Savannah Hulsey Pointer, FISM News
The House Ways and Means Committee has made former President Donald Trump’s tax returns public, following years of speculation regarding his filings with the Internal Revenue Service (IRS).
The Democrat majority panel voted along party lines Tuesday to make the information available Wednesday, which is the same day that Congress’s Jan. 6 committee is scheduled to issue its final report on the riot on Capitol Hill early last year.
According to MSN, the Ways and Means Committee issued a 29-page report that gave an overview of their investigation into the Internal Revenue Service (IRS) policy that requires an audit of the returns filed by presidents and vice presidents.
The panel discovered that the IRS had mainly ignored its own internal directive and had only started to look at Trump’s returns after being questioned about the procedure. According to the article, only one year of Trump’s returns from while in office was chosen for the required review, and the audit was not finished by the time he departed the White House.
In another 39-page report released by the Joint Committee on Taxation (JCT), there was a summary of Trump’s personal tax forms and business entities released, which included forms from 2019, which was the last year that the committee obtained records.

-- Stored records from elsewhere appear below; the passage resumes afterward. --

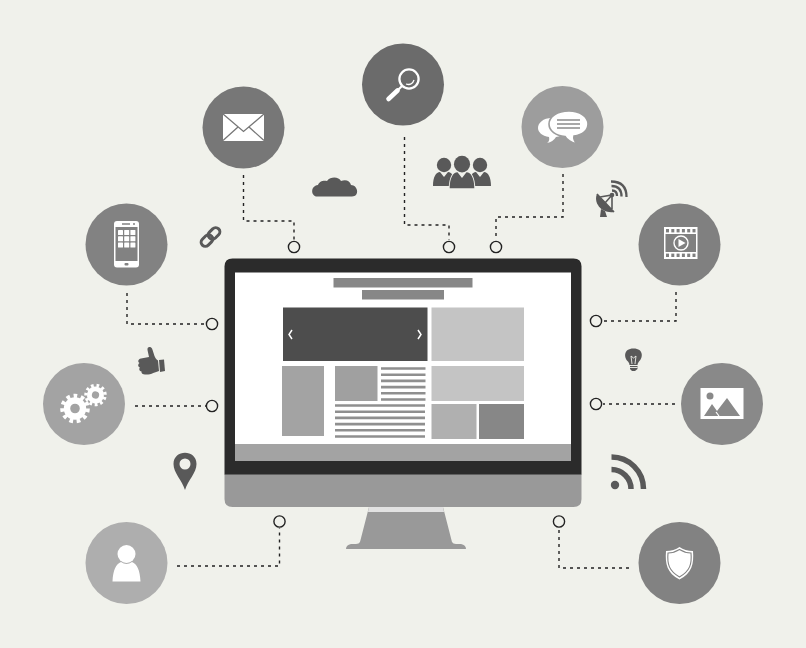
<!DOCTYPE html>
<html lang="en">
<head>
<meta charset="utf-8">
<title>Web services infographic</title>
<style>
:root {
  --paper: #f0f1eb;
  --ink: #222;
  --icon: #595959;
  --frame: #2b2b2b;
  --stand: #999;
  --white: #fff;
}
html, body { margin: 0; background: var(--paper); overflow: hidden; }
.canvas { display: block; width: 806px; height: 648px; background: var(--paper); }
.connectors path { fill: none; stroke: var(--ink); stroke-width: 1.4; stroke-dasharray: 3 4; }
.nodes circle { fill: var(--paper); stroke: var(--ink); stroke-width: 1.4; }
.white { fill: var(--white); }
.line { fill: none; stroke: var(--white); }
.small { fill: var(--icon); }
.small-line { fill: none; stroke: var(--icon); }
</style>
</head>
<body>
<svg class="canvas" viewBox="0 0 806 648" role="img" aria-label="Desktop computer connected to nine web service icons">
  <defs>
    <g id="person">
      <circle cx="0" cy="-9" r="7.2"/>
      <path d="M-11 12C-11 3-8-2-4-2L0 3 4-2C8-2 11 3 11 12Z"/>
    </g>
    <g id="gear">
      <circle r="8" fill="none" stroke="#fff" stroke-width="6.4"/>
      <circle r="12.6" fill="none" stroke="#fff" stroke-width="4.4" stroke-dasharray="3.6 3.6"/>
    </g>
    <rect id="app" width="5" height="5" rx=".5"/>
    <rect id="perforation" width="3" height="3.4"/>
    <path id="text-line" d="M0 0H90" stroke="#8f8f8f" stroke-width="2.6"/>
  </defs>

  <g class="connectors">
    <path d="M243.500 175V221H294V240"/>
    <path d="M404.500 137V225H449V240"/>
    <path d="M563 174V217H496V240"/>
    <path d="M127 293V324H206"/>
    <path d="M676 292V321H603"/>
    <path d="M135 406H206"/>
    <path d="M675 404H603"/>
    <path d="M177 566H279.500V528"/>
    <path d="M629 568H559V528"/>
  </g>
  <g class="nodes">
    <circle cx="294" cy="247" r="5.600"/>
    <circle cx="449" cy="247" r="5.600"/>
    <circle cx="496" cy="247" r="5.600"/>
    <circle cx="212" cy="324" r="5.600"/>
    <circle cx="596" cy="321" r="5.600"/>
    <circle cx="212" cy="406" r="5.600"/>
    <circle cx="596" cy="404" r="5.600"/>
    <circle cx="279.500" cy="521.500" r="5.600"/>
    <circle cx="559" cy="521.500" r="5.600"/>
  </g>

  <g id="monitor">
    <path fill="var(--stand)" d="M369 507H443L452 542Q453 544 456 544H461Q466 545 466 549H346Q346 545 351 544H356Q359 544 360 542Z"/>
    <path fill="#e2e2e2" d="M369 507H443L444 512H368Z"/>
    <path fill="var(--stand)" d="M224.500 474H581.500V499Q581.500 507 573.500 507H232.500Q224.500 507 224.500 499Z"/>
    <path fill="var(--frame)" d="M224.500 474.500V266.500Q224.500 258.500 232.500 258.500H573.500Q581.500 258.500 581.500 266.500V474.500Z"/>
    <rect class="white" x="235" y="272.500" width="336" height="188.500"/>
    <g id="web-page">
      <rect x="333.500" y="278" width="139" height="9.500" fill="#878787"/>
      <rect x="362" y="290" width="82" height="9.500" fill="#878787"/>
      <rect x="283" y="307.500" width="144.500" height="53.500" fill="#4d4d4d"/>
      <path class="line" stroke-width="1.500" d="M292 330L289 334.500 292 339M418 330L421 334.500 418 339"/>
      <rect x="431.500" y="307.500" width="92.500" height="53.500" fill="#c4c4c4"/>
      <rect x="282" y="366" width="42" height="70" fill="#a3a3a3"/>
      <rect x="335" y="366" width="42.500" height="35" fill="#a0a0a0"/>
      <path d="M381 368.500H425.500M381 374.700H425.500M381 380.900H425.500M381 387.100H425.500M381 393.300H425.500M381 399.500H425.500" stroke="#8f8f8f" stroke-width="2.600"/>
      <use href="#text-line" x="335" y="405.500"/>
      <use href="#text-line" x="335" y="411.700"/>
      <use href="#text-line" x="335" y="417.900"/>
      <use href="#text-line" x="335" y="424.100"/>
      <use href="#text-line" x="335" y="430.300"/>
      <use href="#text-line" x="335" y="436.500"/>
      <rect x="431.500" y="366" width="92.500" height="35" fill="#c4c4c4"/>
      <rect x="431.500" y="404" width="45" height="35" fill="#b0b0b0"/>
      <rect x="479" y="404" width="45" height="35" fill="#878787"/>
      <rect x="235" y="444" width="336" height="17" fill="#a3a3a3"/>
    </g>
  </g>

  <g id="mail">
    <circle cx="243.500" cy="127.500" r="41" fill="#777"/>
    <rect class="white" x="223" y="114" width="41" height="27"/>
    <path fill="none" stroke="#777" stroke-width="1.300" d="M223 114L243.500 131.500 264 114M223 140.500L238 127M264 140.500L249 127"/>
  </g>

  <g id="search">
    <circle cx="403" cy="84.500" r="41" fill="#6b6b6b"/>
    <circle class="line" cx="409" cy="79" r="9.600" stroke-width="2.300"/>
    <path class="line" stroke-width="1.300" d="M406 84Q412 86 414 80"/>
    <path class="line" stroke-width="2.200" d="M402 86L398 90"/>
    <path class="line" stroke-width="4.600" stroke-linecap="round" d="M397.500 90.500L388.500 99"/>
  </g>

  <g id="chat">
    <circle cx="562.500" cy="127" r="41" fill="#9d9d9d"/>
    <path class="white" d="M552 118C543 118 538 123 538 128 538 132 542 136 549 137Q550 141 547 143 553 142 556 137C563 136 567 132 567 128 567 122 560 118 552 118Z"/>
    <path fill="#fff" stroke="#9d9d9d" stroke-width="1.600" d="M569 111C557 111 549 117 549 124 549 131 556 136 565 136.500Q568 142 577 144 573 140 574 136C583 135 588 130 588 124 588 117 580 111 569 111Z"/>
    <path stroke="#8c8c8c" stroke-width="1.500" d="M557 120H580M557 124H580M557 128H580"/>
  </g>

  <g id="mobile">
    <circle cx="126.500" cy="244.500" r="41" fill="#828282"/>
    <rect class="white" x="114" y="221" width="25" height="46.500" rx="3"/>
    <rect x="115.500" y="227" width="22" height="34" fill="#828282"/>
    <path stroke="#828282" stroke-width="1.300" d="M122 224H130M133 224H135"/>
    <rect x="124.500" y="263" width="4" height="2.600" rx="1" fill="#828282"/>
    <g class="white">
      <use href="#app" x="118" y="230"/><use href="#app" x="124.200" y="230"/><use href="#app" x="130.400" y="230"/>
      <use href="#app" x="118" y="236.200"/><use href="#app" x="124.200" y="236.200"/><use href="#app" x="130.400" y="236.200"/>
      <use href="#app" x="118" y="242.400"/><use href="#app" x="124.200" y="242.400"/><use href="#app" x="130.400" y="242.400"/>
    </g>
  </g>

  <g id="video">
    <circle cx="679.500" cy="244.500" r="41" fill="#808080"/>
    <rect class="white" x="664" y="227" width="33.500" height="32"/>
    <rect x="665.500" y="234" width="30.500" height="18" fill="#808080"/>
    <g fill="#808080">
      <g id="film-holes">
        <use href="#perforation" x="666" y="229"/><use href="#perforation" x="671.300" y="229"/><use href="#perforation" x="676.600" y="229"/><use href="#perforation" x="681.900" y="229"/><use href="#perforation" x="687.200" y="229"/><use href="#perforation" x="692.500" y="229"/>
      </g>
      <use href="#film-holes" y="24.600"/>
    </g>
    <circle class="line" cx="681" cy="243" r="7" stroke-width="1.400"/>
    <path class="white" d="M678.500 239L685.500 243 678.500 247Z"/>
  </g>

  <g id="settings">
    <circle cx="84" cy="404" r="41" fill="#a3a3a3"/>
    <use href="#gear" transform="translate(75 408.500)"/>
    <use href="#gear" transform="translate(95.500 395) rotate(12) scale(.76)"/>
  </g>

  <g id="gallery">
    <circle cx="722" cy="404" r="41" fill="#898989"/>
    <rect class="white" x="700.500" y="388" width="43" height="31"/>
    <circle cx="710" cy="396" r="3.500" fill="#898989"/>
    <path fill="#898989" d="M704 416L712 404 717 411 727 398 740 416Z"/>
    <path class="line" stroke-width="1.200" d="M716 412L719 416"/>
  </g>

  <g id="user">
    <circle cx="126.500" cy="563" r="41" fill="#aeaeae"/>
    <circle class="white" cx="126.500" cy="554" r="9"/>
    <path class="white" d="M112.500 581.500C113 570 116 564 121 562Q126.500 566 132 562C137 564 140 570 140.500 581.500Z"/>
  </g>

  <g id="security">
    <circle cx="679.500" cy="563" r="41" fill="#828282"/>
    <path class="white" d="M679.500 547Q685 551 693 551C694 564 692 573 679.500 579.500 667 573 665 564 666 551Q674 551 679.500 547Z"/>
    <path fill="none" stroke="#828282" stroke-width="1.100" d="M679.500 549.500Q685 553 691 553C692 564 690 571 679.500 577 669 571 667 564 668 553Q674 553 679.500 549.500Z"/>
  </g>

  <g id="cloud" class="small">
    <path d="M317 196.500C311 196.500 310 186 318 185 319 181 324 180 327 181 331 176 339 177 341 181 346 179 350 181 351 185 358 185 360 196.500 352 196.500Z"/>
  </g>

  <g id="team" class="small">
    <use href="#person" transform="translate(444 174)"/>
    <use href="#person" transform="translate(480 174)"/>
    <use href="#person" transform="translate(462 174.500) scale(1.120 1.150)" stroke="#f0f1eb" stroke-width="1.600" paint-order="stroke"/>
  </g>

  <g id="link" class="small-line" stroke-width="3" transform="translate(210.500 237) rotate(-45)">
    <rect x="-11.500" y="-4.200" width="13" height="8.400" rx="4.200"/>
    <rect x="-1.500" y="-4.200" width="13" height="8.400" rx="4.200"/>
    <path stroke="#f0f1eb" stroke-width="1" d="M-3.500-2.300V2M3.500-2V2.300"/>
  </g>

  <g id="satellite" class="small">
    <path d="M597 194C593 203 602 214 614 212Z"/>
    <path class="small-line" stroke-width="1.600" d="M597 194L614 212M605 203L612 195M600 197L612 195 612 209"/>
    <circle cx="612" cy="195" r="2.300"/>
    <path d="M601 209L600 217H607L605 211Z"/>
    <path class="small-line" stroke-width="2.300" d="M612 190.500Q617 190.500 617 196M611.500 186Q621.500 186 621.500 196.500M611 181.500Q626.500 181.500 626.500 197"/>
  </g>

  <g id="approve" class="small">
    <path d="M159 360L164 359.500 165 371 160 372Z"/>
    <path d="M158 360.500C154 358 154 353 152 348.500 150 346 147 347 147.500 350L149 357 141 358.500C138 359 137.500 362 139.500 363 137.500 364.500 138 367 140 367.500 138.500 369 139.500 371 141.500 371.500 141 373.500 143 374.500 145 374.500 151 375 155 372 159 371Z"/>
  </g>

  <g id="idea" class="small">
    <path d="M633.500 348.500C623 348.500 624 358 628 361.500Q629.500 363 629.500 365H637.500Q637.500 363 639 361.500C643 358 644 348.500 633.500 348.500Z"/>
    <path d="M630 366H637.500V369L635 371H632L630 369Z"/>
    <path stroke="#f0f1eb" fill="none" stroke-width=".9" d="M632 364L631 356 633.500 358 636 356 635 364M630 367.500H637.500"/>
  </g>

  <g id="location" class="small">
    <path fill-rule="evenodd" d="M185 490C182 480 173.500 473 173.500 464 173.500 449 196.500 449 196.500 464 196.500 473 188 480 185 490ZM185 458.500A5.500 5.500 0 0 0 185 469.500 5.500 5.500 0 0 0 185 458.500Z"/>
  </g>

  <g id="feed" class="small">
    <circle cx="615" cy="485" r="4.200"/>
    <path class="small-line" stroke-width="5.500" d="M611.500 469.500A19.500 19.500 0 0 1 631 489M611.500 457A32 32 0 0 1 643.500 489"/>
  </g>
</svg>
</body>
</html>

According to some reviews of the JCT report, Trump’s documents seemed to indicate that he owed no taxes. The former president claimed on the forms he had a negative adjusted gross income of $4 million as a result of his $15 million in claimed company losses. According to the allegation, Trump then requested a $5 million return. Trump paid $750 in federal income taxes in 2016 and 2017, despite having declared millions in negative income in both years. The report states that he didn’t pay any taxes in 2020.
Trump’s returns, despite the fact that all presidents are supposed to be subject to automatic audits, received little IRS scrutiny, according to Ways and Means Committee Chairman Richard Neal (D-Mass.)
“For all practical purposes, the research that was done as it relates to the mandatory audit program was nonexistent. The tax forms were really never audited, and only my sending a letter at one point, prompted sort of a rearview response,” Neal said during a news conference after the vote.
Speaker of the House Nancy Pelosi commended Neal’s legislation proposal, which would formalize the required audit policy.
“The Ways & Means Committee’s report makes clear the legislative steps that must now be taken to guard the public trust, and we will move swiftly to advance Chairman Richard Neal’s legislation requiring the Internal Revenue Service to conduct an annual audit of the president’s finances,” Pelosi said.
Rep. Kevin Brady (R-Texas), the committee’s ranking GOP member, blasted the Democrats’ action and claimed that when they voted, committee members were unaware of “exactly what we are releasing.”
FISM previously reported that in November, the committee and the Justice Department asked the Supreme Court to deny Trump’s Oct. 31 emergency application to block a lower court’s ruling that upheld the request for the records as a justified part of the panel’s legislative work while his lawyers prepare an appeal.
The committee argued that the IRS policy “does not address what to do regarding a president who, like former President Trump, owned hundreds of business entities, had inordinately complex returns, used aggressive tax avoidance strategies, and allegedly had ongoing audits.”
Trump’s attorneys pushed back saying the committee’s explanations were “pretextual,” saying its real aim is to publicly expose his tax returns and unearth politically damaging information about Trump, who is considering another run for the presidency in 2024.